One thing I’ve learned from porn is how to communicate and talk about sex. On a porn set, you’ll turn up and have a conversation with someone about exactly how you’re going to have sex, which is something that rarely happens in day-to-day heteronormative society.

People think porn is this disposable, throwaway thing, and they don’t value porn performers as creatives or laborers. There’s this idea that all porn performers are is what they can do sexually, but as a job it’s much more nuanced than that.

There’s a mystique around being a porn performer, but the reality is that there’s a lot of waiting around, you probably don’t even get to fuck until the end of the day, you’re going to be tired, there’s going to be paperwork to sign. When I’m editing my films, I’m sitting around in my pyjamas for 12 hours a day while my cats mill around me. It’s not glamorous.

Since SESTA-FOSTA was passed, there’s been a huge cleaning of house and it’s become much harder for sex workers to exist online. The legislation [that makes internet service providers responsible for everything that’s published on their sites] has pushed sex workers into the shadows. I was funding my project on a website called Patreon, and within 24 hours I lost all my income. Now I have to figure out how I’m going to fund Four Chambers from the ground up again. In the last two years, everything’s become more conservative, and it’s so much harder for marginalized communities to exist online.

We criticize porn for not being diverse and having different perspectives and voices. But when there are avenues for independent work, we shut them down, so we just end up with the same repetitive porn again and again.
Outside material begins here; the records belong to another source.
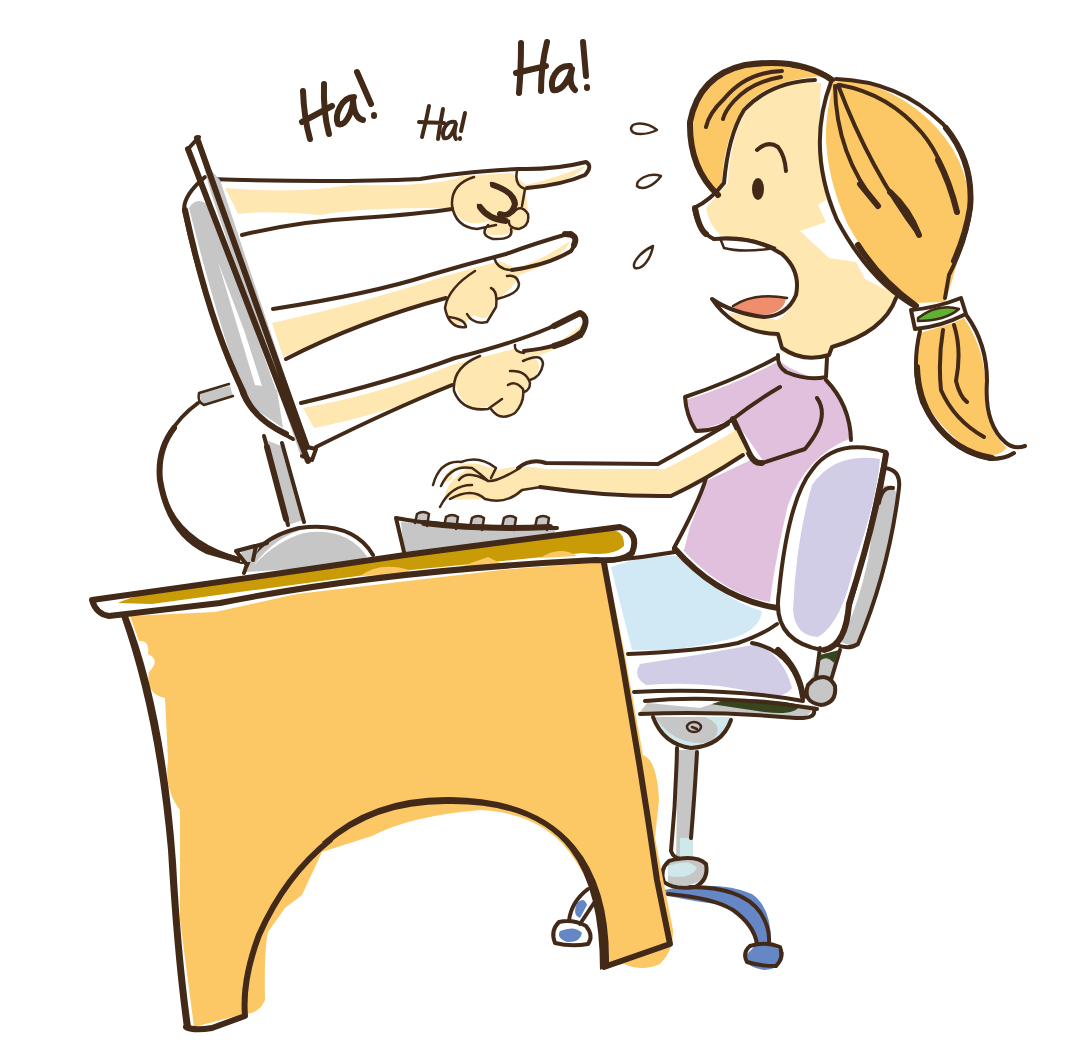
<!DOCTYPE html>
<html lang="en">
<head>
<meta charset="utf-8">
<title>Laughing screen</title>
<style>
:root{--ink:#432a18;--skin:#fee7b1;--gold:#fcc866;--top:#c99b06;--grey:#c6c6c6;--shirt:#e0c0dc;--seat:#d2cde7;--jeans:#d0e9f5;--wheel:#6587c5;--band:#5fb131;--tongue:#f08d6c;--ice:#cfe8ea;--paper:#fff}
html,body{margin:0;background:var(--paper);overflow:hidden}
svg{display:block;width:1086px;height:1058px}
.line{fill:none;stroke:var(--ink);stroke-width:4;stroke-linecap:round;stroke-linejoin:round}
.thin{stroke-width:2.5}
.bold{stroke-width:6}
.ink{fill:var(--ink)}
.skin{fill:var(--skin)}
.gold{fill:var(--gold)}
.top{fill:var(--top)}
.grey{fill:var(--grey)}
.shirt{fill:var(--shirt)}
.seat{fill:var(--seat)}
.jeans{fill:var(--jeans)}
.wheel{fill:var(--wheel)}
.band{fill:var(--band)}
.tongue{fill:var(--tongue)}
.ice{fill:var(--ice)}
.paper{fill:var(--paper)}
</style>
</head>
<body>
<svg viewBox="0 0 1086 1058" role="img" aria-label="A girl at a desk cries out as pointing hands reach from her computer screen, laughing Ha! Ha! Ha!">
<defs>
<g id="key"><path class="grey" d="M0 11 2 2Q8-2 14 2L13 13Z"/><path class="line thin" d="M0 11 2 2Q8-2 14 2L12 14"/></g>
</defs>

<g id="laughter" class="line bold">
<g aria-label="Ha!">
<path d="M303 91Q304 118 310 139M324 84Q323 112 329 134M302 122 332 106M354 97C342 97 334 115 338 124C346 127 353 110 353 100Q354 118 363 120"/>
<path d="M357 72 371 104M374 115 374 116"/>
</g>
<g aria-label="Ha!" stroke-width="4">
<path d="M429 106Q426 122 422 137M443 109Q440 124 438 139M419 122 444 123M455 122C446 120 441 132 444 138C450 140 454 130 456 124Q453 135 456 139"/>
<path d="M465 113 461 131M460 138 460 139"/>
</g>
<g aria-label="Ha!">
<path d="M521 43Q521 70 519 93M547 42Q541 66 541 91M516 73 546 66M570 66C557 65 549 80 553 90C562 92 570 78 572 69Q568 84 575 90"/>
<path d="M583 42 586 76M587 87 587 88"/>
</g>
</g>

<g id="tears" class="line thin">
<path d="M657 130C646 121 631 122 631 129C632 136 647 135 657 130Z"/>
<path d="M661 176C648 172 636 180 637 186C642 191 654 186 661 176Z"/>
<path d="M653 246C640 252 631 264 635 268C643 270 651 258 653 246Z"/>
</g>

<g id="chair-base">
<path class="wheel" d="M664 890Q720 880 752 894Q772 908 771 945L784 952Q784 969 764 970Q742 966 746 955L755 946Q755 920 728 905Q700 903 664 895Z"/>
<path class="line" d="M668 894Q714 898 733 910Q754 925 757 944M690 887Q742 887 760 912Q770 927 769 942"/>
<path class="line" d="M750 946Q766 941 780 947Q784 958 776 966Q760 966 747 962Q742 953 750 946Z"/>
<path class="wheel" d="M577 903Q584 896 587 905L580 918Q572 915 577 903ZM560 931Q575 925 582 933Q580 943 567 942Q556 938 560 931Z"/>
<path class="line" d="M588 889Q571 902 569 921M594 903 580 924M559 922Q573 919 586 926Q594 936 588 944Q571 947 555 943Q550 931 559 922Z"/>
<path class="grey" d="M678 750H696L691 859H676Z"/>
<path class="ice" d="M680 838H693V866H680Z"/>
<path class="line" d="M677 748Q676 800 671 851Q674 861 690 859M697 752Q695 790 691 838"/>
<path class="grey" d="M668 864Q704 850 706 870Q702 890 668 884Z"/>
<path class="ice" d="M668 866Q690 858 697 868Q690 880 668 876Z"/>
<path class="line" d="M669 861Q695 854 706 864Q709 880 695 887Q674 890 664 882Q659 870 669 861Z"/>
<path class="ice" d="M654 717H731Q722 748 692 750Q665 744 654 717Z"/>
<path class="grey" d="M655 717H705Q728 727 710 742Q676 748 655 717Z"/>
<path class="line" d="M653 717Q663 744 691 748Q722 746 731 720"/>
<ellipse class="line thin" cx="694" cy="727" rx="7" ry="5"/><path class="line thin" d="M692 727 697 729"/>
</g>

<g id="trousers">
<path class="jeans" d="M611 567Q646 554 681 556Q722 600 762 611Q760 632 726 640Q680 652 632 650Z"/>
<path class="line" d="M606 561Q640 558 675 552M628 654Q700 651 738 643Q762 635 777 624"/>
</g>

<g id="seat">
<path class="seat" d="M640 664Q700 655 758 644Q784 657 792 688Q783 700 760 694Q710 680 646 685Q632 677 640 664Z"/>
<path class="line" d="M752 643Q794 651 803 698M634 692Q725 687 803 701"/>
<path class="line bold" d="M778 650Q799 669 803 697"/>
<path class="grey" d="M648 702Q720 694 816 706L806 717L640 712Z"/>
<path fill="#36451d" d="M704 703Q750 694 800 705Q796 716 764 712Z"/>
<path class="paper" d="M648 703Q690 698 724 700L700 708Z"/>
<path class="line" d="M640 714Q720 711 796 718Q816 719 814 710M645 701Q720 694 817 709"/>
</g>

<g id="girl-body">
<path class="shirt" d="M686 400Q735 385 779 361Q800 376 826 380Q844 400 851 438Q806 456 788 505Q775 560 770 602Q725 596 680 547Q695 520 706 481L753 459L728 421L694 432Q684 418 686 400Z"/>
<path class="paper" d="M676 548 694 511 684 550ZM728 424 752 462 764 462 732 416Z"/>
<path class="line" d="M778 357Q738 379 685 397Q686 415 696 431Q718 431 733 419M706 478Q700 500 674 548M826 380Q850 405 851 440"/>
<path class="line bold" d="M675 549Q719 599 778 608M733 419 750 455Q755 464 762 463"/>
<path class="line" d="M733 419Q756 401 780 387M762 463 805 449Q831 418 817 398"/>
<path class="skin" d="M445 500Q444 483 466 470Q452 464 452 480L440 484Q450 460 478 464L498 470Q520 464 545 469L665 469Q705 449 736 430L747 452Q710 475 670 497Q600 490 530 487Q503 507 489 499Z"/>
<path class="line" d="M518 468Q531 458 546 463L658 464Q696 443 728 424M540 487Q610 497 671 496Q705 480 743 455"/>
<path class="line thin" d="M433 485Q440 460 461 462Q479 455 496 468L491 478M441 486Q451 464 472 468Q482 475 488 481M459 480Q467 469 488 481Q497 482 520 468M440 507Q451 485 472 485M450 499Q472 487 485 499Q506 505 522 490L541 487"/>
</g>

<g id="chair-back">
<path class="grey" d="M879 488Q895 480 897 498Q889 569 860 643Q848 648 839 640Q867 575 879 488Z"/>
<path class="line" d="M885 468Q901 470 899 488Q889 570 858 644Q849 650 837 645M893 488Q882 486 879 503"/>
<path class="paper" d="M885 450Q836 438 811 470Q788 500 779 592Q771 640 822 650Q848 650 868 560Z"/>
<path class="seat" d="M812 485Q835 452 880 459Q877 500 854 565Q842 623 818 637Q795 636 793 610Q796 540 812 485Z"/>
<path class="line" d="M886 452Q836 437 812 470Q788 500 779 592Q771 641 822 650Q844 646 847 615Q867 550 886 452Z"/>
<path class="line bold" d="M886 454Q876 520 849 604Q846 646 824 650"/>
<path class="grey" d="M820 654 838 652 832 681Q840 703 818 705Q799 697 811 680Z"/>
<path class="line" d="M820 648 816 678M840 650 831 680M813 680Q828 672 835 686Q837 703 821 705Q802 702 808 685Z"/>
<path fill="#36451d" d="M820 655 839 650 834 663Q826 654 819 662Z"/>
</g>

<g id="girl-head">
<path class="gold" d="M692 133Q692 83 733 70Q785 57 825 76Q768 79 744 107Q724 137 722 182L715 195Q694 170 692 133Z"/>
<path class="skin" d="M821 83Q772 79 747 109Q730 137 728 183L706 208Q709 224 720 235L773 246Q796 263 797 286Q794 312 777 320Q748 314 728 313Q748 334 781 338L782 352Q803 363 829 356L832 346Q884 330 895 295Q850 250 831 198Q817 142 821 83Z"/>
<path class="paper" d="M800 231 829 258 856 262 865 279 886 290Q846 250 829 198L818 205 826 222Z"/>
<path class="line" d="M815 80Q770 82 744 110Q728 136 724 183Q711 200 694 208Q698 232 714 239"/>
<path class="line bold" d="M718 195Q689 168 690 122Q699 75 745 65Q800 57 832 80M695 208Q699 229 706 234"/>
<path class="line" d="M793 66Q819 69 832 79M782 71Q746 72 724 99Q709 113 706 127M781 77Q751 82 734 101Q725 111 723 119M757 150Q768 140 778 147Q785 156 786 171"/>
<ellipse class="ink" cx="758" cy="189" rx="6" ry="11"/>
<path class="paper" d="M720 238Q748 236 775 246L771 250Q743 252 724 248Z"/>
<path class="tongue" d="M732 307Q757 292 786 298Q784 313 763 315Q745 313 732 307Z"/>
<path class="line thin" d="M720 238Q748 236 775 248Q742 253 724 248ZM733 306Q755 292 787 298"/>
<path class="line" d="M714 239Q755 236 782 254Q801 271 796 295Q787 316 764 317Q732 313 712 299Q735 333 778 334L782 348Q803 363 829 355L832 347Q884 332 896 298"/>
<path class="line" d="M778 355Q777 366 786 372Q807 381 826 377L827 358"/>
<path class="gold" d="M832 82Q884 76 921 108Q971 145 967 206Q964 248 945 302L913 303Q875 274 848 225Q814 152 832 82Z"/>
<path class="paper" d="M833 86Q815 151 842 215Q868 268 900 296Q861 269 835 222Q810 145 833 86ZM840 78Q900 79 940 119Q967 151 969 197Q963 145 915 108Q880 83 840 78Z"/>
<path class="line" d="M831 82Q806 148 837 220Q870 282 917 308"/>
<path class="line" d="M836 79Q899 81 943 124Q973 158 971 204Q968 238 949 275L945 298"/>
<path class="line bold" d="M946 128Q974 163 970 208Q966 234 954 261M858 245Q880 280 916 306"/>
<path class="line" d="M835 86Q836 155 878 206M838 85Q870 170 919 235M840 85Q889 94 922 133Q944 159 957 212"/>
<path class="line bold" d="M860 184 878 206M890 192Q909 209 919 235M938 160Q950 183 957 212"/>
<path class="gold" d="M917 334 953 323 964 318Q986 350 986 393Q986 430 1007 448Q997 458 979 456Q936 430 917 385Q915 356 917 334Z"/>
<path class="line" d="M920 331Q911 369 922 402Q946 451 990 459Q1005 459 1014 453M967 316Q987 344 987 381Q984 423 1005 442Q1014 450 1025 446M943 330Q938 360 941 390Q954 420 984 437M954 325Q962 350 956 381Q960 397 967 402"/>
<path class="line bold" d="M917 367Q918 398 933 420Q955 452 992 458"/>
<path class="paper" d="M912 309 961 298 967 314Q940 328 913 329Z"/>
<path class="band" d="M918 317Q939 302 960 309Q947 321 918 321Z"/>
<path class="line" d="M911 310Q936 308 961 298L966 314Q940 327 915 329Z"/>
<path class="line thin" d="M918 318Q938 303 959 309Q945 321 918 321Z"/>
</g>

<g id="pointing-hands">
<g>
<path class="skin" d="M225 188Q300 194 350 185Q440 187 462 176L512 173L526 185Q556 178 585 166Q575 182 525 191Q530 208 526 224Q508 239 486 234L489 221Q461 229 453 208Q360 207 320 215Q270 210 238 214Z"/>
<path class="line" d="M210 179Q330 183 420 179Q460 172 518 169Q554 170 586 162Q593 166 585 175Q562 185 527 188M242 235Q300 221 360 218Q420 214 452 209"/>
<path class="line thin" d="M474 177Q451 184 452 205Q455 227 477 229L496 225M491 183Q511 189 516 203Q511 219 499 215M478 205Q484 219 507 221M517 171Q514 185 525 189L522 206M513 213Q521 203 528 214Q530 226 519 229Q508 228 509 221M488 225Q479 235 493 239Q514 240 511 229"/>
<path class="line bold" d="M493 185Q514 192 515 204Q511 218 500 214M480 207Q488 219 506 221"/>
</g>
<g>
<path class="skin" d="M272 323Q360 304 445 276L500 261L515 268Q539 262 570 241Q563 260 519 275Q515 288 496 300Q490 326 474 315Q460 331 447 319L445 300Q360 323 283 357Z"/>
<path class="line" d="M273 309Q370 294 430 275Q467 264 506 254Q536 243 571 233Q580 238 571 251Q548 265 512 270M286 359Q360 321 446 298"/>
<path class="line thin" d="M475 271Q448 288 445 308Q449 329 466 327Q465 319 449 317M467 314Q473 325 487 322L496 307Q498 291 491 288M497 299Q519 294 519 284Q517 274 507 276M494 257Q497 270 512 270"/>
<path class="line bold" d="M565 234Q579 234 574 245"/>
</g>
<g>
<path class="skin" d="M303 408Q382 394 452 365L514 349L529 353Q560 345 584 323Q573 347 532 357Q544 363 536 375L524 391Q524 415 502 417L490 406Q463 414 456 386Q380 415 314 428Z"/>
<path class="line" d="M301 403Q390 382 455 358Q514 343 549 328L581 313Q591 318 581 336Q559 347 524 351M316 447Q390 410 452 385"/>
<path class="line thin" d="M480 356Q452 367 454 391Q462 412 488 409L502 399M491 409Q500 422 515 413Q525 402 523 389Q515 380 508 385M510 371Q526 370 530 383Q530 390 524 392M523 361Q542 352 543 364Q541 377 530 380M515 345Q514 352 524 353"/>
<path class="line bold" d="M554 326 580 313Q590 318 582 332Q572 341 554 346"/>
</g>
</g>

<g id="monitor">
<path class="line" d="M198 403Q161 430 159 472Q165 540 242 560"/>
<path class="line bold" d="M174 428Q157 450 160 480Q169 533 207 551L242 561"/>
<path class="grey" d="M199 393 230 386 233 396 203 406Z"/>
<path class="line thin" d="M229 384 199 393Q197 402 204 405L233 396"/>
<path class="grey" d="M266 440 284 447 303 520 288 525Z"/>
<path class="line" d="M264 436 288 525M282 443 304 522"/><path class="line bold" d="M267 447 286 519"/>
<path class="grey" d="M189 208Q198 193 214 210L277 390 283 428 252 407Q230 370 189 208Z"/>
<path class="paper" d="M218 262 255 385 262 386 244 330ZM213 213 276 390 282 387 225 216Z"/>
<path class="line" d="M205 177Q180 198 185 214Q205 308 240 387Q247 416 293 439"/>
<path class="line bold" d="M185 210Q209 322 243 391Q251 417 286 434"/>
<path class="grey" d="M202 160 220 180 308 445 302 460 211 193Z"/>
<path class="line bold" d="M188 149 308 461M197 138 307 447"/>
<path class="line" d="M188 149 199 137M307 447 316 449 312 460 302 456"/>
<path class="grey" d="M246 572Q255 539 299 529Q353 526 369 556L345 566Z"/>
<path class="paper" d="M253 566Q276 536 305 529Q350 524 373 555L368 558Q347 526 304 533Q276 541 253 566Z"/>
<path class="line" d="M244 573Q254 539 299 528Q353 521 373 555"/>
<path class="grey" d="M242 549 262 542 252 562 240 562Z"/><path class="line" d="M255 546 236 551 247 565M267 543 256 546 253 560"/>
</g>

<g id="keyboard">
<path class="grey" d="M401 522 470 527 557 529 550 537 404 552Z"/>
<use href="#key" x="415" y="512"/><use href="#key" x="444" y="515"/><use href="#key" x="470" y="516"/><use href="#key" x="502" y="516"/><use href="#key" x="535" y="516"/>
<path class="line" d="M404 552 396 518Q445 528 557 528"/><path class="line bold" d="M424 523Q480 530 550 527"/>
</g>

<g id="desk">
<path class="gold" d="M130 616 215 612 360 580 606 562 624 650 643 755Q657 760 659 800L655 838 673 930Q674 950 660 964Q642 972 624 964L604 967Q600 895 575 860Q545 813 480 810Q410 816 372 836L322 852 302 895 285 908 268 932Q264 950 265 1000Q259 1014 244 1014L194 1027 180 920 180 810Q164 790 168 760L165 698Q145 694 149 672Q161 660 148 654Q150 640 139 641Z"/>
<path class="paper" d="M92 600 600 532Q638 520 634 550Q630 560 596 559L110 616Q94 617 92 600Z"/>
<path class="top" d="M118 603Q145 590 245 576L405 553 595 532Q625 524 624 546Q613 557 583 553L380 573 152 604Z"/>
<path class="gold" d="M360 576Q380 561 410 570L405 574ZM460 567 488 557 502 564ZM540 558Q560 545 577 556Z"/>
<path class="line bold" d="M92 600Q250 578 405 555L620 527Q640 533 632 553Q622 562 596 560Q380 571 220 603L109 616Q96 614 92 600Z"/>
<path class="ink" d="M121 616 127 613Q165 710 176 862Q181 955 191 1027L184 1028Q174 955 168 850Q156 715 121 616Z"/>
<path class="line bold" d="M186 1027Q194 1031 212 1028L245 1016Q242 980 259 935Q285 876 330 840"/>
<path class="ink" d="M322 842Q372 796 450 797Q535 798 575 846Q610 888 609 964L600 970Q600 890 570 850Q535 804 452 804Q376 802 326 846Z"/>
<path class="line bold" d="M604 563Q634 720 657 880L670 944L604 967"/>
</g>
</svg>
</body>
</html>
We need to make it more possible for new voices and creatives to come through.